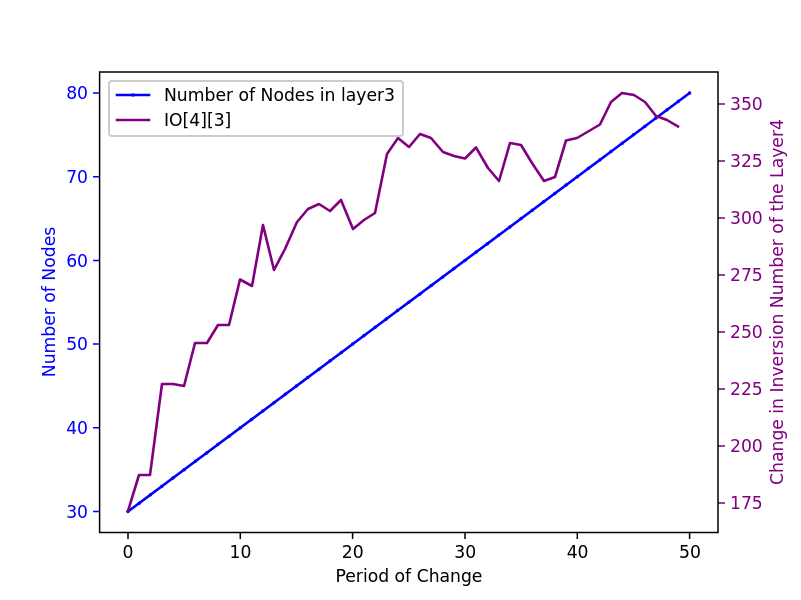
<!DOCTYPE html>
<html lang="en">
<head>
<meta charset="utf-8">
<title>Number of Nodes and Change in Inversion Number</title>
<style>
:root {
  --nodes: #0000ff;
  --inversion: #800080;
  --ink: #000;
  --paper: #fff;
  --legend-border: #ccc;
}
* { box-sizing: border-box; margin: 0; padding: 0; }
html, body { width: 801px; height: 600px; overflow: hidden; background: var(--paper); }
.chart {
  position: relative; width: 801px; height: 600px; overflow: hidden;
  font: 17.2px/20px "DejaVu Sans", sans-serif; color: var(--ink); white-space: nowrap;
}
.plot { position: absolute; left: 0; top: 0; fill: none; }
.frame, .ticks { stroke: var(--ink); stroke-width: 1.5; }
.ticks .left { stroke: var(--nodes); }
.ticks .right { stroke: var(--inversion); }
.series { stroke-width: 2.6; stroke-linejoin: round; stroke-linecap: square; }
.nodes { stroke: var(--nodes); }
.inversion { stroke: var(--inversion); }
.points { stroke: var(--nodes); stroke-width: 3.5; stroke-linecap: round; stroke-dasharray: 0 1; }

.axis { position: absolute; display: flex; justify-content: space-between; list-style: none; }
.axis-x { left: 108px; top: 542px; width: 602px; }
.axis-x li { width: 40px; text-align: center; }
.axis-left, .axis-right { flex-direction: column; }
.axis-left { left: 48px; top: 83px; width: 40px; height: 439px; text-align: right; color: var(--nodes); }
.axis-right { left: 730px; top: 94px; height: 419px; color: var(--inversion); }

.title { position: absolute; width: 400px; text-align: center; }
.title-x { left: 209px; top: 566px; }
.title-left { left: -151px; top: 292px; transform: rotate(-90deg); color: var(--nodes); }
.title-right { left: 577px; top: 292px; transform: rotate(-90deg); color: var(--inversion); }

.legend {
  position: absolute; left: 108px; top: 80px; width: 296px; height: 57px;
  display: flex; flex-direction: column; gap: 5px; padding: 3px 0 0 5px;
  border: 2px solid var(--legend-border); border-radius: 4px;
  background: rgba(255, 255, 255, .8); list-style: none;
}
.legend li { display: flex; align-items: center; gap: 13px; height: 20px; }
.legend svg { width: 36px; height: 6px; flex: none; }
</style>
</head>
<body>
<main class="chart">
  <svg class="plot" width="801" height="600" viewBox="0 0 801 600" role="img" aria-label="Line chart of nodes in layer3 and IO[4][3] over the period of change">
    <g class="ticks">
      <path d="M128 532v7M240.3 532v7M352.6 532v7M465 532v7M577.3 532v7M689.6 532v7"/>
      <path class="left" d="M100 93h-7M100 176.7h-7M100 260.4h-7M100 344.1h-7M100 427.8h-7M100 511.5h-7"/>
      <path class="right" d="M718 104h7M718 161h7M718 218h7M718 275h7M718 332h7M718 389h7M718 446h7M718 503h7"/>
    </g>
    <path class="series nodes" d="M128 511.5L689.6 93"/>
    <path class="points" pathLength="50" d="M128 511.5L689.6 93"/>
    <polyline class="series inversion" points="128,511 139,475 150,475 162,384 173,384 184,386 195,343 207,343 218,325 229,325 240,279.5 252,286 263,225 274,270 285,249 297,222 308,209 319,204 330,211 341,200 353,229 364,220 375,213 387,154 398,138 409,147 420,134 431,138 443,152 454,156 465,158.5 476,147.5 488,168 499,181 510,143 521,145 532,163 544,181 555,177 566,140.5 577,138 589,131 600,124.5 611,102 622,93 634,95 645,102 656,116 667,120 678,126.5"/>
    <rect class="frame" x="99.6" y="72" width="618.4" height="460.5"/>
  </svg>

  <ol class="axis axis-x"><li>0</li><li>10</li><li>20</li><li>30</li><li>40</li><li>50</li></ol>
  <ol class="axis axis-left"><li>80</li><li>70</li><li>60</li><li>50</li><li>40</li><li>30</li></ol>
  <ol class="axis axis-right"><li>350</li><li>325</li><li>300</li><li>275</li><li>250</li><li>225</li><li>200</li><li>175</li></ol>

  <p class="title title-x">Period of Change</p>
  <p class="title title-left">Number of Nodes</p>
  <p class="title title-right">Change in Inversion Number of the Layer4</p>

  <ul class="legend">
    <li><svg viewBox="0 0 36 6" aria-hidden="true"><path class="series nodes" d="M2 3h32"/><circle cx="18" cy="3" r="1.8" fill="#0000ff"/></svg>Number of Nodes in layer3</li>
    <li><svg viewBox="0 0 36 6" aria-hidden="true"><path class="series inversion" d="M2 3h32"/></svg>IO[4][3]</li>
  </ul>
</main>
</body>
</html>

════

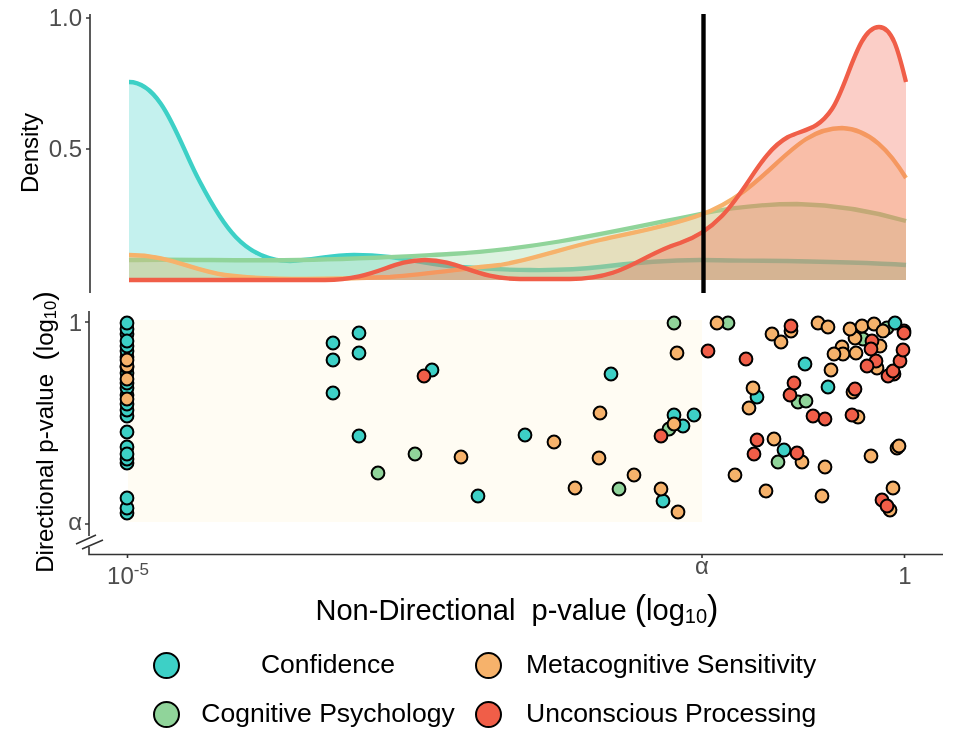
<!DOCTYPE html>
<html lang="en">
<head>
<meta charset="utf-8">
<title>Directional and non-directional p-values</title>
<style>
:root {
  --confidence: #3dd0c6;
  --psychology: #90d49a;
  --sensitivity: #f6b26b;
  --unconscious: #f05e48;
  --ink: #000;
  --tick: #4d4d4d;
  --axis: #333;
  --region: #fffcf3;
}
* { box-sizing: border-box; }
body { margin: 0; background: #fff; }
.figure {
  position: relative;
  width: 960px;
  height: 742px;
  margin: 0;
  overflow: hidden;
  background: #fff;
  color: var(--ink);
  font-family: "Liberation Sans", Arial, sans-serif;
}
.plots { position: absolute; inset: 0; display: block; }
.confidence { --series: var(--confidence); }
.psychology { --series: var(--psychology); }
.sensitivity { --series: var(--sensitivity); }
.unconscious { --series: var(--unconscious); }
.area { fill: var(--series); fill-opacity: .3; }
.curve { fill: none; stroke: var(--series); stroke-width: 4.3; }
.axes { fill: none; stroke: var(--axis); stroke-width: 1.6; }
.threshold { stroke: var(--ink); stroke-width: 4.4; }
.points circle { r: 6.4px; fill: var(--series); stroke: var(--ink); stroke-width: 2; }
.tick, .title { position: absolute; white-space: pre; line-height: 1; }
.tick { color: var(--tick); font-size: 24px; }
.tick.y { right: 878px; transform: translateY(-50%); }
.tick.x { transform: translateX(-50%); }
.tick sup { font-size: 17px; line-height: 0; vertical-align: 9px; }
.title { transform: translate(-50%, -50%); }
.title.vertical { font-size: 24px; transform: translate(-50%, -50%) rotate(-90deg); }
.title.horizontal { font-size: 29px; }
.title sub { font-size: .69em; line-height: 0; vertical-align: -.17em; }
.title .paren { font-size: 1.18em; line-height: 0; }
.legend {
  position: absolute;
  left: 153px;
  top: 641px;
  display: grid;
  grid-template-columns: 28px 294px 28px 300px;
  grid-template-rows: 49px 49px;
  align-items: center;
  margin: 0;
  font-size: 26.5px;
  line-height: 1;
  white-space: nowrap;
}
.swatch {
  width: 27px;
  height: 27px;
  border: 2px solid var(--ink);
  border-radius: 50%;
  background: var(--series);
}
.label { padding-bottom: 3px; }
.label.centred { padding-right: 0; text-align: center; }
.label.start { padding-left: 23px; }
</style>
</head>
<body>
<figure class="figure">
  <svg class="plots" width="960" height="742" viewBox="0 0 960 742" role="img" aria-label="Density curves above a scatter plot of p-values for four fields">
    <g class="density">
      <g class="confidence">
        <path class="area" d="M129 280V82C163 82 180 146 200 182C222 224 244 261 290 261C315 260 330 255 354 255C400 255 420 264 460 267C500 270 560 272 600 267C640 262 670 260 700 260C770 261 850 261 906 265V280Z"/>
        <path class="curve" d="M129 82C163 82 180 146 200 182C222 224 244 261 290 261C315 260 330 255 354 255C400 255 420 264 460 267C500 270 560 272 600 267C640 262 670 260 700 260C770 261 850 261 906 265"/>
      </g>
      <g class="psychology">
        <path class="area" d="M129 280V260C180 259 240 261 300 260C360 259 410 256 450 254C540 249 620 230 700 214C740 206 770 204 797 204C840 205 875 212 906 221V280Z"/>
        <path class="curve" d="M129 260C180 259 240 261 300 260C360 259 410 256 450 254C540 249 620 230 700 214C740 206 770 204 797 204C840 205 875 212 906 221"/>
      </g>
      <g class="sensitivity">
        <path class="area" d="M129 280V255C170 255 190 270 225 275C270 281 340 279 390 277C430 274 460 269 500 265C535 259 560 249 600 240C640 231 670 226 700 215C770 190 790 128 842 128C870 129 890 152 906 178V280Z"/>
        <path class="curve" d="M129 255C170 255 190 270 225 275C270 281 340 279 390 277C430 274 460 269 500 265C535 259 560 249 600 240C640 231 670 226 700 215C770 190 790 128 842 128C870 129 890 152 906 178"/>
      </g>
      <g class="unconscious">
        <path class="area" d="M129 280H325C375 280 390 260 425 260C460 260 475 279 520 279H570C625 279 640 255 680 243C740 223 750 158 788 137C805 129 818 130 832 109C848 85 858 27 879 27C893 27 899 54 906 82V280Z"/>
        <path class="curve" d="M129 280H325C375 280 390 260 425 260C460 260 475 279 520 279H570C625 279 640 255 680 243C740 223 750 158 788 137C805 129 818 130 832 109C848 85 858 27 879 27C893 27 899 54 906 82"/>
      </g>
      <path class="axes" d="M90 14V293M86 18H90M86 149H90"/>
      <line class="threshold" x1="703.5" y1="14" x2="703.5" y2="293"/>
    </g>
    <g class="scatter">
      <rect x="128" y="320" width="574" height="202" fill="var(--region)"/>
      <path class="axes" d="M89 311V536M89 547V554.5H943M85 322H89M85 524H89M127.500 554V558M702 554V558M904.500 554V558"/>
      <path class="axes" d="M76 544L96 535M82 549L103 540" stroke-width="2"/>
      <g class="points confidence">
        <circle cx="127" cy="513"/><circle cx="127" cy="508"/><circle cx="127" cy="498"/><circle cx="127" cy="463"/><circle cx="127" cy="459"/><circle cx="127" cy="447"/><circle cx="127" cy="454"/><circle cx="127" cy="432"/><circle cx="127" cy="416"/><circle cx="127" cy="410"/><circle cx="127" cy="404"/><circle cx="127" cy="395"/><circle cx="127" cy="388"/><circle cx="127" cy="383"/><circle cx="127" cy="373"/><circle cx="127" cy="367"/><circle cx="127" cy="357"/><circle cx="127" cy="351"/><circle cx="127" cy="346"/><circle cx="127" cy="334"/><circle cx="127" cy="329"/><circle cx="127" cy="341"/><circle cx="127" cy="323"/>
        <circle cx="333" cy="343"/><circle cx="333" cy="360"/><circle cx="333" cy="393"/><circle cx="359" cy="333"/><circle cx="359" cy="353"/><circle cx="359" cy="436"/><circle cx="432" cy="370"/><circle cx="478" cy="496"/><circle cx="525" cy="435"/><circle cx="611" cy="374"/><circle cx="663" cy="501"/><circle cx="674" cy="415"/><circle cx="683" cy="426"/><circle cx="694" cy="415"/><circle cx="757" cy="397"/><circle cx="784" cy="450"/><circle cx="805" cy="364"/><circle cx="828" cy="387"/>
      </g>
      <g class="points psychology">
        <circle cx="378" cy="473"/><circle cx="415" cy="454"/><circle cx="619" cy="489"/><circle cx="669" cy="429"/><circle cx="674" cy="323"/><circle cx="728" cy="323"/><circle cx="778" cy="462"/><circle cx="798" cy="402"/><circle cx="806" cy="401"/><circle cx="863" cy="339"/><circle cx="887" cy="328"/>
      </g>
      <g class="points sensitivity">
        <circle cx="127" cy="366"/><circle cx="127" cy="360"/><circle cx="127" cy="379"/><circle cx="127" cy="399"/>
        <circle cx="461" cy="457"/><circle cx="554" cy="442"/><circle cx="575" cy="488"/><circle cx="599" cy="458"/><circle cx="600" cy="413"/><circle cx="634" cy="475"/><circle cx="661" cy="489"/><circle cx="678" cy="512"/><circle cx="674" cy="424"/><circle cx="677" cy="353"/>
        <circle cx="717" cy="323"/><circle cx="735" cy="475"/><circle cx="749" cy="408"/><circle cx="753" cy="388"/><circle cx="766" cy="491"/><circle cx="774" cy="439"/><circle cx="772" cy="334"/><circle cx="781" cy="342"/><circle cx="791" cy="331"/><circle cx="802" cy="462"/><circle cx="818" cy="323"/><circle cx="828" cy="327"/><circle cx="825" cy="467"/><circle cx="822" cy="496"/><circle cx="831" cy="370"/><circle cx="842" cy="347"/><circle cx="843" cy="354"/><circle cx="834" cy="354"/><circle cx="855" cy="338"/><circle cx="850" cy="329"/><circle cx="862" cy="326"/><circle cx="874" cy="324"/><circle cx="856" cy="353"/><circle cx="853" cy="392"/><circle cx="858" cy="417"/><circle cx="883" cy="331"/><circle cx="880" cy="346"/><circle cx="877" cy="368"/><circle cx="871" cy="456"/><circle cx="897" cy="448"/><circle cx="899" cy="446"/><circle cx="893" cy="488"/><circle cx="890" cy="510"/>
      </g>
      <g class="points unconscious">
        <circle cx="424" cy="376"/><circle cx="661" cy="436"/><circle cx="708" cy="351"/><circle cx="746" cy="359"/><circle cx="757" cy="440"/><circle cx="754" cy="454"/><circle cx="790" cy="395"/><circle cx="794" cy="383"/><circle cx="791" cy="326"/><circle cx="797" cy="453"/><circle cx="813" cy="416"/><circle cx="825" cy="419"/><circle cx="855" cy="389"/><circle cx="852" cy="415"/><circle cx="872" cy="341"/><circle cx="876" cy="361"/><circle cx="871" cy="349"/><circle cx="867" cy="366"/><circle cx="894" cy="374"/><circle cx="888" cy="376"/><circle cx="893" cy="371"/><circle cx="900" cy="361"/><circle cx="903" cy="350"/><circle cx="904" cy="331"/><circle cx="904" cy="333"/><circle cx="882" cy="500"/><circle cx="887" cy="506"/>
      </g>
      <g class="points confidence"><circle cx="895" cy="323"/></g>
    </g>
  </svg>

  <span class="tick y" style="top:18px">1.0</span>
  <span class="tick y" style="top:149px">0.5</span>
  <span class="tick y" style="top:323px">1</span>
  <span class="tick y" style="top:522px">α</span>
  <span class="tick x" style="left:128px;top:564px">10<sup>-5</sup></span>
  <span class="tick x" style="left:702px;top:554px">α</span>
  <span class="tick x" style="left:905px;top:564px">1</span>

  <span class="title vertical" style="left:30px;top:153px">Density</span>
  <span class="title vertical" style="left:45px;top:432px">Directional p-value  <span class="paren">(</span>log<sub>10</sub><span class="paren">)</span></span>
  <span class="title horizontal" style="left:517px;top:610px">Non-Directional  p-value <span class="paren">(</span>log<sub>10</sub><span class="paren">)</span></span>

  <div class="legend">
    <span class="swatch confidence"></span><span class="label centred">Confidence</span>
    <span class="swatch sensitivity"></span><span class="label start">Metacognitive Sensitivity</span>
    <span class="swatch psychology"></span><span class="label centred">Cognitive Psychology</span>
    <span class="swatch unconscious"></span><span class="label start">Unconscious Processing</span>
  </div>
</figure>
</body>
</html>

════

[About this exercise]
In the listing above, find each line with the word "none" and copy it out.

[Answer section]
.plot { position: absolute; left: 0; top: 0; fill: none; }
.axis { position: absolute; display: flex; justify-content: space-between; list-style: none; }
  background: rgba(255, 255, 255, .8); list-style: none;
.legend svg { width: 36px; height: 6px; flex: none; }
.curve { fill: none; stroke: var(--series); stroke-width: 4.3; }
.axes { fill: none; stroke: var(--axis); stroke-width: 1.6; }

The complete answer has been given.